King Arthur: Legendary figure was real and lived most of his life in Strathclyde, academic claims

Academic claims King Arthur was real - and reveals where he lived

Dr Andrew Breeze says the legendary figure did exist – but was a general, not a king
Who is Oliver Bonas and how has he captured middle-class hearts?

Who is Oliver Bonas?

It's the first high-street store to pay its staff the living wage, and it saw out the recession in style
Earth has 'lost more than half its trees' since humans first started cutting them down

Axe-wielding Man fells half the world’s trees – leaving us just 422 each

However, the number of trees may be eight times higher than previously thought
60 years of Scalextric: Model cars are now stuffed with as much tech as real ones

60 years of Scalextric

Model cars are now stuffed with as much tech as real ones
Theme parks continue to draw in thrill-seekers despite the risks - so why are we so addicted?

Why are we addicted to theme parks?

Now that Banksy has unveiled his own dystopian version, Christopher Beanland considers the ups and downs of our endless quest for amusement
Tourism in Iran: The country will soon be opening up again after years of isolation
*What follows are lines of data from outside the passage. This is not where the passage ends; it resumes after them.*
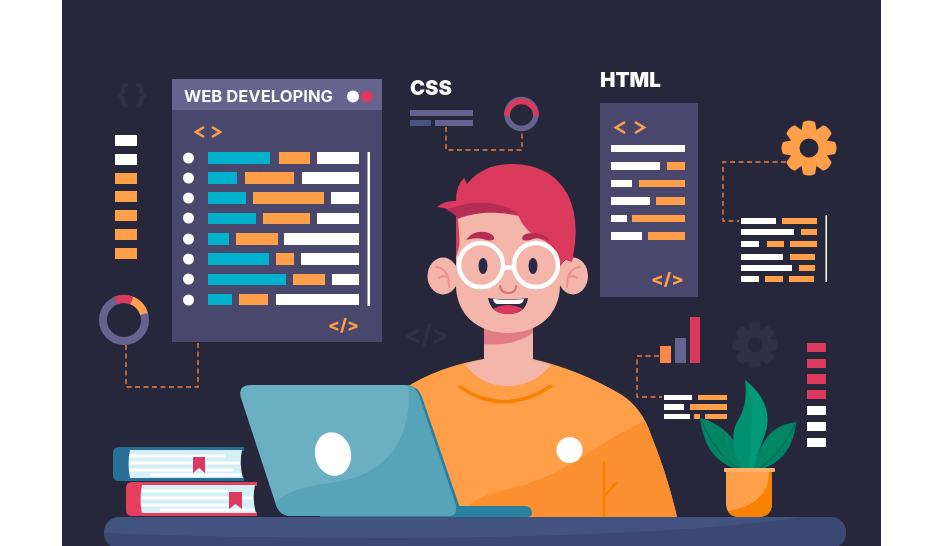
<!DOCTYPE html>
<html lang="en">
<head>
<meta charset="utf-8">
<title>Web developing</title>
<style>
:root {
  --night: #27273c; --ghost: #303045; --panel: #49476c; --bar: #66638f;
  --white: #fff; --orange: #ff9f4a; --orange-deep: #fc8f30; --seam: #f78100;
  --teal: #00b1ce; --pink: #db3a5e; --hair-shade: #b72c52;
  --skin: #f4b5aa; --skin-shade: #e27d86; --ink: #2d2a48;
  --lid: #6bafc2; --lid-shade: #57a3b8; --edge: #29809f;
  --desk: #43537f; --desk-shade: #3a4873;
  --leaf: #008565; --leaf-light: #009a78; --page: #d6eef6;
}
html, body { margin: 0; background: var(--white); overflow: hidden; }
svg { display: block; width: 943px; height: 546px; }
text { font-family: Inter, "Open Sans", sans-serif; font-weight: 800; fill: var(--white); }
.title { font-size: 16px; font-weight: 700; }
.heading { font-size: 20px; font-weight: 900; }
.tag { fill: var(--orange); font-size: 17px; }
.ghost { fill: var(--ghost); }
.panel { fill: var(--panel); }
.bar { fill: var(--bar); }
.w { fill: var(--white); }
.o { fill: var(--orange); }
.t { fill: var(--teal); }
.p { fill: var(--pink); }
.s { fill: var(--skin); }
.wire { fill: none; stroke: #f57c36; stroke-width: 1.4; stroke-dasharray: 5 3.5; }
.ring { fill: none; stroke: var(--bar); }
.line { fill: none; stroke-linecap: round; stroke-linejoin: round; }
.bracket { fill: none; stroke: var(--orange); stroke-width: 2.6; }
</style>
</head>
<body>
<svg viewBox="0 0 943 546" role="img" aria-label="A smiling developer at a laptop surrounded by code windows">
  <defs>
    <g id="gear">
      <g id="gear-teeth">
        <path id="tooth" d="M-8-15L-6-26Q0-29 6-26L8-15Z"/>
        <use href="#tooth" transform="rotate(45)"/>
        <use href="#tooth" transform="rotate(90)"/>
        <use href="#tooth" transform="rotate(135)"/>
      </g>
      <use href="#gear-teeth" transform="rotate(180)"/>
    </g>
    <clipPath id="shirt-clip"><path d="M405 388Q440 366 484 359H533Q580 370 622 395Q642 408 651 435Q667 474 677 517H405Z"/></clipPath>
    <clipPath id="lid-clip"><path d="M251 385H404Q415 385 419 396L455 503Q459 516 448 516H291Q280 516 276 505L241 398Q237 385 251 385Z"/></clipPath>
    <clipPath id="desk-clip"><rect x="104" y="517" width="742" height="31" rx="15"/></clipPath>
    <clipPath id="pot-clip"><path d="M726 470H772V503Q772 517 758 517H740Q726 517 726 503Z"/></clipPath>
  </defs>

  <rect id="backdrop" x="62" width="819" height="546" fill="var(--night)"/>

  <g id="faint-symbols">
    <text class="ghost" x="116" y="104" font-size="27" textLength="32" lengthAdjust="spacingAndGlyphs">{ }</text>
    <text class="ghost" x="404" y="344" font-size="27" textLength="45" lengthAdjust="spacingAndGlyphs">&lt;/&gt;</text>
    <use href="#gear" class="ghost" transform="translate(755 345) scale(.84)"/>
    <circle cx="755" cy="345" r="12" fill="var(--night)" stroke="var(--ghost)" stroke-width="9"/>
  </g>

  <g id="left-scale">
    <path class="w" d="M115 135h22v11h-22zM115 154h22v11h-22z"/>
    <path class="o" d="M115 173h22v11h-22zM115 191h22v11h-22zM115 210h22v11h-22zM115 229h22v11h-22zM115 248h22v11h-22z"/>
  </g>

  <g id="left-ring">
    <path class="wire" d="M126 345V387H198V342"/>
    <circle class="ring" cx="124" cy="320" r="21" stroke-width="8"/>
    <path d="M116 300.500A21 21 0 0 1 133 301" fill="none" stroke="var(--pink)" stroke-width="8"/>
    <path d="M132 300.500A21 21 0 0 1 144 314" fill="none" stroke="var(--orange)" stroke-width="8"/>
  </g>

  <g id="main-window">
    <rect class="panel" x="172" y="79" width="210" height="263"/>
    <rect class="bar" x="172" y="79" width="210" height="31"/>
    <text class="title" x="184" y="102" textLength="149" lengthAdjust="spacingAndGlyphs">WEB DEVELOPING</text>
    <circle class="w" cx="353" cy="96.500" r="6"/><circle class="p" cx="367" cy="96.500" r="6"/>
    <path class="bracket" d="M204 127L196 132L204 137M212 127L220 132L212 137"/>
    <text class="tag" x="328" y="331" textLength="31" lengthAdjust="spacingAndGlyphs">&lt;/&gt;</text>
    <g id="bullets" class="w">
      <circle cx="188.500" cy="158" r="5.500"/><circle cx="188.500" cy="178" r="5.500"/><circle cx="188.500" cy="198" r="5.500"/><circle cx="188.500" cy="218" r="5.500"/><circle cx="188.500" cy="239" r="5.500"/><circle cx="188.500" cy="259" r="5.500"/><circle cx="188.500" cy="279" r="5.500"/><circle cx="188.500" cy="300" r="5.500"/>
    </g>
    <path class="t" d="M208 152h62v12h-62zM208 172h29v12h-29zM208 192h38v12h-38zM208 213h48v11h-48zM208 233h21v12h-21zM208 253h61v12h-61zM208 274h78v11h-78zM208 294h24v11h-24z"/>
    <path class="o" d="M279 152h31v12h-31zM245 172h49v12h-49zM253 192h71v12h-71zM263 213h47v11h-47zM236 233h42v12h-42zM276 253h18v12h-18zM293 274h32v11h-32zM239 294h29v11h-29z"/>
    <path class="w" d="M317 152h42v12h-42zM302 172h57v12h-57zM331 192h28v12h-28zM317 213h42v11h-42zM284 233h75v12h-75zM301 253h58v12h-58zM332 274h27v11h-27zM276 294h83v11h-83zM367.500 152h2.500v154h-2.500z"/>
  </g>

  <g id="css-note">
    <text class="heading" x="410" y="95" textLength="42" lengthAdjust="spacingAndGlyphs">CSS</text>
    <path class="bar" d="M410 110h63v6h-63zM435 120h38v6h-38z"/>
    <rect x="410" y="120" width="21" height="6" fill="#455481"/>
    <path class="wire" d="M446 127V150H522V132"/>
    <circle class="ring" cx="521.500" cy="114" r="14.500" stroke-width="5.500"/>
    <path d="M507 116A14.500 14.500 0 1 1 536 116" fill="none" stroke="var(--pink)" stroke-width="5.500"/>
  </g>

  <g id="html-window">
    <text class="heading" x="600" y="87" textLength="61" lengthAdjust="spacingAndGlyphs">HTML</text>
    <rect class="panel" x="600" y="103" width="98" height="194"/>
    <path class="bracket" d="M625 122L616 127.500L625 133M635 122L644 127.500L635 133"/>
    <path class="w" d="M611 145h74v7h-74zM611 162h49v8h-49zM611 180h21v7h-21zM611 197h39v8h-39zM611 215h16v7h-16zM611 232h31v8h-31z"/>
    <path class="o" d="M667 162h18v8h-18zM639 180h46v7h-46zM656 197h29v8h-29zM632 215h53v7h-53zM648 232h37v8h-37z"/>
    <text class="tag" x="651" y="285" textLength="33" lengthAdjust="spacingAndGlyphs">&lt;/&gt;</text>
  </g>

  <g id="gear-note">
    <path class="wire" d="M786 162H723V221H739"/>
    <use href="#gear" transform="translate(809 148)" class="o"/>
    <circle cx="809" cy="148" r="14.500" fill="var(--night)" stroke="var(--orange)" stroke-width="10"/>
    <path class="w" d="M741 218h35v6h-35zM741 229h53v6h-53zM741 241h18v6h-18zM741 254h42v6h-42zM741 265h51v6h-51zM741 276h18v6h-18zM825.500 215h1.500v67h-1.500z"/>
    <path class="o" d="M782 218h35v6h-35zM801 229h16v6h-16zM767 241h17v6h-17zM790 241h27v6h-27zM790 254h25v6h-25zM799 265h16v6h-16zM765 276h18v6h-18zM789 276h25v6h-25z"/>
  </g>

  <g id="chart-note">
    <path class="wire" d="M659 356H637V397H662"/>
    <rect x="660" y="346" width="11" height="17" fill="#ff8748"/><rect class="bar" x="675" y="338" width="11" height="25"/><rect class="p" x="690" y="317" width="10" height="46"/>
    <path class="w" d="M664 395h28v5h-28zM664 404h20v6h-20zM664 414h26v5h-26z"/>
    <path class="o" d="M698 395h29v5h-29zM690 404h37v6h-37zM694 414h6v5h-6zM705 414h22v5h-22z"/>
  </g>

  <g id="right-scale">
    <path class="p" d="M807 343h19v9h-19zM807 359h19v9h-19zM807 374h19v10h-19zM807 390h19v9h-19z"/>
    <path class="w" d="M807 406h19v9h-19zM807 422h19v9h-19zM807 438h19v9h-19z"/>
  </g>

  <g id="developer">
    <g id="shirt" clip-path="url(#shirt-clip)">
      <rect class="o" x="400" y="355" width="280" height="165"/>
      <path d="M458 517Q470 497 508 489C565 478 605 435 655 417L690 517Z" fill="var(--orange-deep)"/>
      <path class="line" d="M604 462V517M604 497L616 483" stroke="var(--seam)" stroke-width="2.500"/>
    </g>
    <path class="line" d="M460 387Q505 417 551 386" stroke="var(--seam)" stroke-width="3.500"/>
    <circle id="shirt-badge" class="w" cx="569.500" cy="450" r="13"/>
    <path id="neck" class="s" d="M484 320H533V360Q545 362 551 365Q533 386 508 386Q482 386 465 365Q474 361 484 359Z"/>
    <path d="M484 325H533V333Q512 347 484 344Z" fill="var(--skin-shade)"/>
    <g id="ears">
      <ellipse class="s" cx="443" cy="276" rx="15.500" ry="18.500"/><ellipse class="s" cx="573" cy="276" rx="15" ry="18.500"/>
      <path class="line" d="M436 267Q449 268 449 287M439 278Q444 274 448 278M580 267Q567 268 567 287M577 278Q572 274 568 278" stroke="#e8938f" stroke-width="2"/>
    </g>
    <path id="face" class="s" d="M456 212H560V285C560 313 540 333 508 333C476 333 456 313 456 285Z"/>
    <g id="hair">
      <path class="p" d="M458 217Q452 208 437 207Q445 200 456 201Q456 185 464 178Q466 181 467 184Q483 164 512 164Q551 164 568 195Q581 222 572 262L557 257Q556 231 536 222L458 217Z"/>
      <path class="p" d="M456 205V257Q462 243 460 217Z"/>
      <path d="M446 210C468 200 502 199 522 216C500 212 475 212 458 219Q453 212 446 210Z" fill="var(--hair-shade)"/>
      <path class="s" d="M458 219C480 210 506 212 526 218Q520 228 538 232Q547 240 551 250L500 253L460 247Z"/>
      <path class="p" d="M517 212Q523 232 545 241Q558 250 559 268L568 255L562 215Z"/>
    </g>
    <path id="brows" fill="var(--hair-shade)" d="M466 240Q473 230 485 232Q495 234 494 239Q492 242 483 239Q475 237 466 240ZM522 239Q522 233 532 233Q544 232 550 241Q540 237 533 239Q525 242 522 239Z"/>
    <g id="eyes" fill="var(--ink)"><ellipse cx="483" cy="266" rx="4.500" ry="8"/><ellipse cx="533" cy="266" rx="4.500" ry="8"/></g>
    <path class="line" d="M500 286Q501 293 508 293Q516 293 516 286" stroke="#db6f7a" stroke-width="2"/>
    <g id="glasses" fill="none" stroke="var(--white)" stroke-width="4.500"><circle cx="481" cy="265" r="22"/><circle cx="536" cy="265" r="22"/><path d="M502 269Q508 266 515 269"/></g>
    <g id="mouth">
      <path d="M488 298Q508 301 528 298Q526 314 508 314Q491 314 488 298Z" fill="var(--ink)"/>
      <path class="w" d="M493 299Q508 301 524 299Q523 304 518 304H498Q494 304 493 299Z"/>
      <path class="p" d="M493 309Q508 301 523 309Q517 314 508 314Q499 314 493 309Z"/>
    </g>
  </g>

  <g id="desk" clip-path="url(#desk-clip)">
    <rect x="104" y="517" width="742" height="31" fill="var(--desk)"/>
    <path d="M104 533C300 541 700 543 846 509V548H104Z" fill="var(--desk-shade)"/>
  </g>

  <g id="laptop">
    <path d="M320 506H524Q532 506 532 513Q532 517 526 517H320Z" fill="var(--edge)"/>
    <path d="M395 385H407Q418 386 422 397L459 505Q462 516 452 516H430Z" fill="var(--edge)"/>
    <g clip-path="url(#lid-clip)">
      <rect x="236" y="383" width="225" height="135" fill="var(--lid)"/>
      <path d="M408 383C414 440 385 475 336 482Q280 489 274 506L285 518H465V383Z" fill="var(--lid-shade)"/>
    </g>
    <ellipse class="w" cx="333" cy="454" rx="18" ry="22" transform="rotate(-12 333 454)"/>
  </g>

  <g id="books">
    <g id="blue-book">
      <path d="M119 447H244V451H133V477H244V481H119Q113 481 113 475V453Q113 447 119 447Z" fill="#286f94"/>
      <path d="M130 450H242Q239 464 243 478H130Q127 464 130 450Z" fill="var(--page)"/>
      <path d="M129 456H225M129 463H240M129 470H234M150 475H242" fill="none" stroke="var(--white)" stroke-width="3"/>
      <path class="p" d="M193 457H205V473L199 468L193 473Z"/>
    </g>
    <g id="red-book">
      <path d="M132 482H257V486H145V512H257V516H132Q126 516 126 510V488Q126 482 132 482Z" fill="#e63e5f"/>
      <path d="M142 485H255Q252 499 256 513H142Q139 499 142 485Z" fill="var(--page)"/>
      <path d="M141 491H228M141 498H253M141 505H236M160 510H255" fill="none" stroke="var(--white)" stroke-width="3"/>
      <path class="p" d="M229 492H242V509L235.500 504L229 509Z"/>
    </g>
  </g>

  <g id="plant">
    <path d="M740 470C716 464 704 448 700 418C724 424 740 442 746 470Z" fill="var(--leaf)"/>
    <path d="M754 470C759 441 772 425 796 422C794 446 782 464 758 470Z" fill="var(--leaf)"/>
    <path d="M700 418C712 446 725 460 740 470M796 422C786 446 772 460 757 470" fill="none" stroke="#006f58" stroke-width="1.500"/>
    <path d="M745 380C767 397 772 418 764 437Q758 451 754 470H744C730 447 731 431 740 417Q748 402 745 380Z" fill="var(--leaf-light)"/>
    <path d="M745 380C757 409 750 438 749 470H744C730 447 731 431 740 417Q748 402 745 380Z" fill="var(--leaf)" opacity=".4"/>
    <g clip-path="url(#pot-clip)"><rect class="o" x="726" y="470" width="46" height="47"/><path d="M769 470C770 492 756 507 728 511V517H772V470Z" fill="var(--seam)"/></g>
    <rect x="724" y="468" width="51" height="4" rx="1" fill="#ffb06b"/>
  </g>
</svg>
</body>
</html>
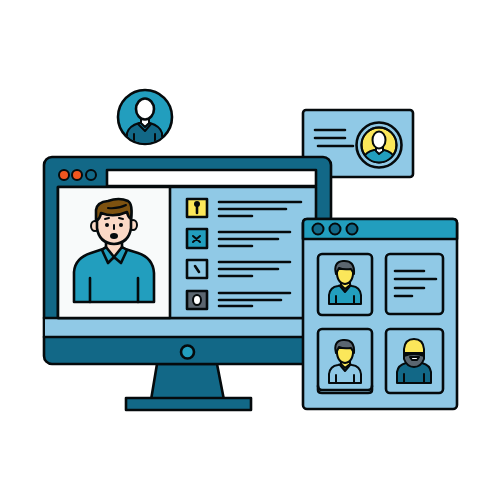
<!DOCTYPE html>
<html lang="en">
<head>
<meta charset="utf-8">
<title>Online profiles illustration</title>
<style>
:root {
  --ink: #050a0c;
  --deep: #126887;
  --teal: #229ebe;
  --sky: #90c9e6;
  --paper: #f8fafa;
  --white: #ffffff;
  --yellow: #fbe75a;
  --skin: #fbd9c6;
  --hair: #7d5210;
  --slate: #5b6670;
  --orange: #f0561f;
}
html, body { margin: 0; background: var(--white); overflow: hidden; }
svg { display: block; width: 500px; height: 500px; }
.outline { stroke: var(--ink); stroke-width: 2.6; stroke-linejoin: round; stroke-linecap: round; }
.fine { stroke: var(--ink); stroke-width: 2; stroke-linejoin: round; stroke-linecap: round; }
.text-lines { stroke: var(--ink); stroke-width: 2.6; stroke-linecap: round; fill: none; }
.open { fill: none; }
.ink { fill: var(--ink); }
.deep { fill: var(--deep); }
.teal { fill: var(--teal); }
.sky { fill: var(--sky); }
.paper { fill: var(--paper); }
.white { fill: var(--white); }
.yellow { fill: var(--yellow); }
.skin { fill: var(--skin); }
.hair { fill: var(--hair); }
.slate { fill: var(--slate); }
.orange { fill: var(--orange); }
</style>
</head>
<body>
<svg viewBox="0 0 500 500" role="img" aria-label="Computer monitor showing a user profile, with contact cards and avatars around it">
  <defs>
    <clipPath id="badge-clip"><circle cx="145" cy="117" r="26"/></clipPath>
    <clipPath id="card-avatar-clip"><circle cx="379" cy="145" r="17"/></clipPath>
    <g id="tile-frame"><rect width="54" height="61" rx="4" class="outline sky"/></g>
    <g id="row-lines" class="text-lines"><path d="M0 0H71M0 7H59M0 14H33"/></g>
    <g id="short-hair-person">
      <path class="fine" d="M11 49V40Q12 32 20 31L27 29L34 31Q42 32 43 40V49Z"/>
      <path class="fine yellow" d="M23 25V30L27 34L32 30V25Z"/>
      <path class="fine yellow" d="M19 14Q18 28 27 29Q36 28 35 14Z"/>
      <path class="fine slate" d="M18 19Q15 7 25 6Q37 5 36 19L33 14Q25 15 21 13Z"/>
      <path class="fine open" d="M22 31L27 37L32 31M18 41V49M36 41V49"/>
    </g>
  </defs>

  <g id="avatar-badge">
    <circle cx="145" cy="117" r="27" class="outline teal"/>
    <g clip-path="url(#badge-clip)">
      <path class="fine deep" d="M127 148V133Q129 126 139 123H150Q160 126 162 133V148Z"/>
      <path class="fine open" d="M134 134V146M155 134V146M138 124L145 131L151 124"/>
      <path class="fine white" d="M141 116V123L145 127L149 123V116Z"/>
    </g>
    <ellipse cx="145" cy="109" rx="9" ry="10.5" class="outline white"/>
  </g>

  <g id="contact-card">
    <rect x="303" y="110" width="110" height="67" rx="3" class="outline sky"/>
    <path class="text-lines" d="M315 130H345M315 138H345M318 146H353"/>
    <circle cx="379" cy="145" r="22.5" class="outline sky"/>
    <circle cx="379" cy="145" r="17.5" class="fine yellow"/>
    <g clip-path="url(#card-avatar-clip)">
      <path class="fine teal" d="M364 164V157Q366 152 374 150H384Q392 152 394 157V164Z"/>
      <path class="fine white" d="M376 144V151L379 154L383 151V144Z"/>
    </g>
    <ellipse cx="379" cy="140" rx="6.5" ry="8.5" class="fine white"/>
    <circle cx="379" cy="145" r="17.5" class="fine open"/>
  </g>

  <g id="monitor">
    <path class="outline deep" d="M157 364H217L224 400H151Z"/>
    <rect x="126" y="398" width="125" height="12" class="outline deep"/>
    <rect x="44" y="157" width="287" height="207" rx="8" class="outline deep"/>
    <path class="sky" d="M45 318H330V337H45Z"/>
    <path class="outline open" d="M44 318H331M44 337H331"/>
    <circle cx="187.500" cy="352" r="6.500" class="outline teal"/>
    <rect x="58" y="187" width="258" height="131" class="outline sky"/>
    <rect x="58" y="187" width="112" height="131" class="outline paper"/>
    <rect x="107" y="170" width="209" height="16" class="outline white"/>
    <g id="window-buttons">
      <circle cx="64" cy="175" r="5" class="fine orange"/>
      <circle cx="77" cy="175" r="5" class="fine orange"/>
      <circle cx="91" cy="175" r="5" class="fine deep"/>
    </g>
  </g>

  <g id="profile-portrait">
    <path class="outline teal" d="M74 302V272Q75 258 91 253L106 248H122L138 253Q153 258 154 273V302Z"/>
    <path class="outline open" d="M90 278V302M138 278V302"/>
    <path class="outline skin" d="M106 237V249L114 258L122 249V237Z"/>
    <ellipse cx="95" cy="226" rx="4" ry="5" class="fine skin"/>
    <ellipse cx="133" cy="225" rx="4" ry="5" class="fine skin"/>
    <path class="outline skin" d="M97 212V228Q99 243 114 244Q129 243 131 228V210Z"/>
    <path class="outline hair" d="M96 221V210Q97 202 108 201Q119 197 128 201Q133 204 131 219Q128 217 127 212Q114 218 101 213Q100 219 96 221Z"/>
    <path class="fine open" d="M108 208Q118 209 126 205M105 219L109 218M119 218L123 219"/>
    <circle cx="107" cy="225" r="2" class="ink"/>
    <circle cx="121" cy="225" r="2" class="ink"/>
    <path class="fine open" d="M114 225V229"/>
    <ellipse cx="114" cy="236" rx="4" ry="3" class="ink"/>
    <path class="outline teal" d="M106 247L114 257L108 263L102 250ZM122 247L114 257L121 263L127 250Z"/>
  </g>

  <g id="detail-list">
    <g id="key-row">
      <rect x="187" y="199" width="20" height="18" class="outline yellow"/>
      <circle cx="197" cy="204" r="3" class="ink"/>
      <path class="outline open" d="M197 205V213"/>
      <path class="text-lines" d="M219 202H301M219 209H286M219 216H252"/>
    </g>
    <g id="cross-row">
      <rect x="187" y="229" width="20" height="19" class="outline teal"/>
      <path class="fine open" d="M193 236L200 242M200 236L193 242"/>
      <use href="#row-lines" x="219" y="232"/>
    </g>
    <g id="tool-row">
      <rect x="187" y="260" width="20" height="18" class="outline sky"/>
      <path class="outline open" d="M195 266L199 272"/>
      <use href="#row-lines" x="219" y="262"/>
    </g>
    <g id="record-row">
      <rect x="187" y="291" width="20" height="18" class="outline slate"/>
      <ellipse cx="197" cy="300" rx="4" ry="5" class="fine white"/>
      <path class="text-lines" d="M219 293H290M219 300H281M219 306H252"/>
    </g>
  </g>

  <g id="contacts-window">
    <rect x="303" y="219" width="154" height="190" rx="4" class="outline sky"/>
    <path class="outline teal" d="M303 239V223Q303 219 307 219H453Q457 219 457 223V239Z"/>
    <g class="deep">
      <circle cx="318" cy="229" r="5.500" class="fine"/>
      <circle cx="335" cy="229" r="5.500" class="fine"/>
      <circle cx="352" cy="229" r="5.500" class="fine"/>
    </g>
    <use href="#tile-frame" x="318" y="254"/>
    <use href="#short-hair-person" x="318" y="255" class="teal"/>
    <rect x="386" y="254" width="57" height="60" rx="4" class="outline sky"/>
    <path class="text-lines" d="M395 271H424M395 279H436M395 288H424M395 296H412"/>
    <use href="#tile-frame" x="318" y="329" height="64"/>
    <path class="outline open" d="M318 386V390Q318 393 322 393H368Q372 393 372 390V386"/>
    <use href="#short-hair-person" x="318" y="334" class="sky"/>
    <rect x="386" y="329" width="57" height="64" rx="4" class="outline sky"/>
    <g id="bearded-person">
      <path class="fine deep" d="M397 383V372Q398 365 406 363H422Q430 365 431 372V383Z"/>
      <path class="fine open" d="M404 374V383M424 374V383"/>
      <path class="fine yellow" d="M404 358V349Q405 339 414 339Q423 339 424 349V358Z"/>
      <path class="fine slate" d="M404 353H424V359Q421 367 414 367Q407 367 404 359Z"/>
      <path class="ink" d="M404 352H424V357Q414 353 404 357Z"/>
      <path class="fine white" d="M410 357H419L417 360H412Z"/>
    </g>
  </g>
</svg>
</body>
</html>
Iran is opening up again to tourists

After years of isolation, Iran is reopening its embassies abroad. Soon, there'll be the chance for the adventurous to holiday there
10 best PS4 games

10 best PS4 games

Can’t wait for the new round of blockbusters due out this autumn? We played through last year’s offering
Transfer window: Ten things we learnt

Ten things we learnt from the transfer window

Record-breaking spending shows FFP restraint no longer applies
Migrant crisis: UN official Philippe Douste-Blazy reveals the harrowing sights he encountered among refugees arriving on Lampedusa

‘Can we really just turn away?’

Dead bodies, men drowning, women miscarrying – a senior UN figure on the horrors he has witnessed among migrants arriving on Lampedusa, and urges politicians not to underestimate our caring nature
Nine of Syria and Iraq's 10 world heritage sites are in danger as Isis ravages centuries of history

Nine of Syria and Iraq's 10 world heritage sites are in danger...

... and not just because of Isis vandalism
Girl on a Plane: An exclusive extract of the novelisation inspired by the 1970 Palestinian fighters hijack

Girl on a Plane

An exclusive extract of the novelisation inspired by the 1970 Palestinian fighters hijack
Why Frederick Forsyth's spying days could spell disaster for today's journalists

Why Frederick Forsyth's spying days could spell disaster for today's journalists

The author of 'The Day of the Jackal' has revealed he spied for MI6 while a foreign correspondent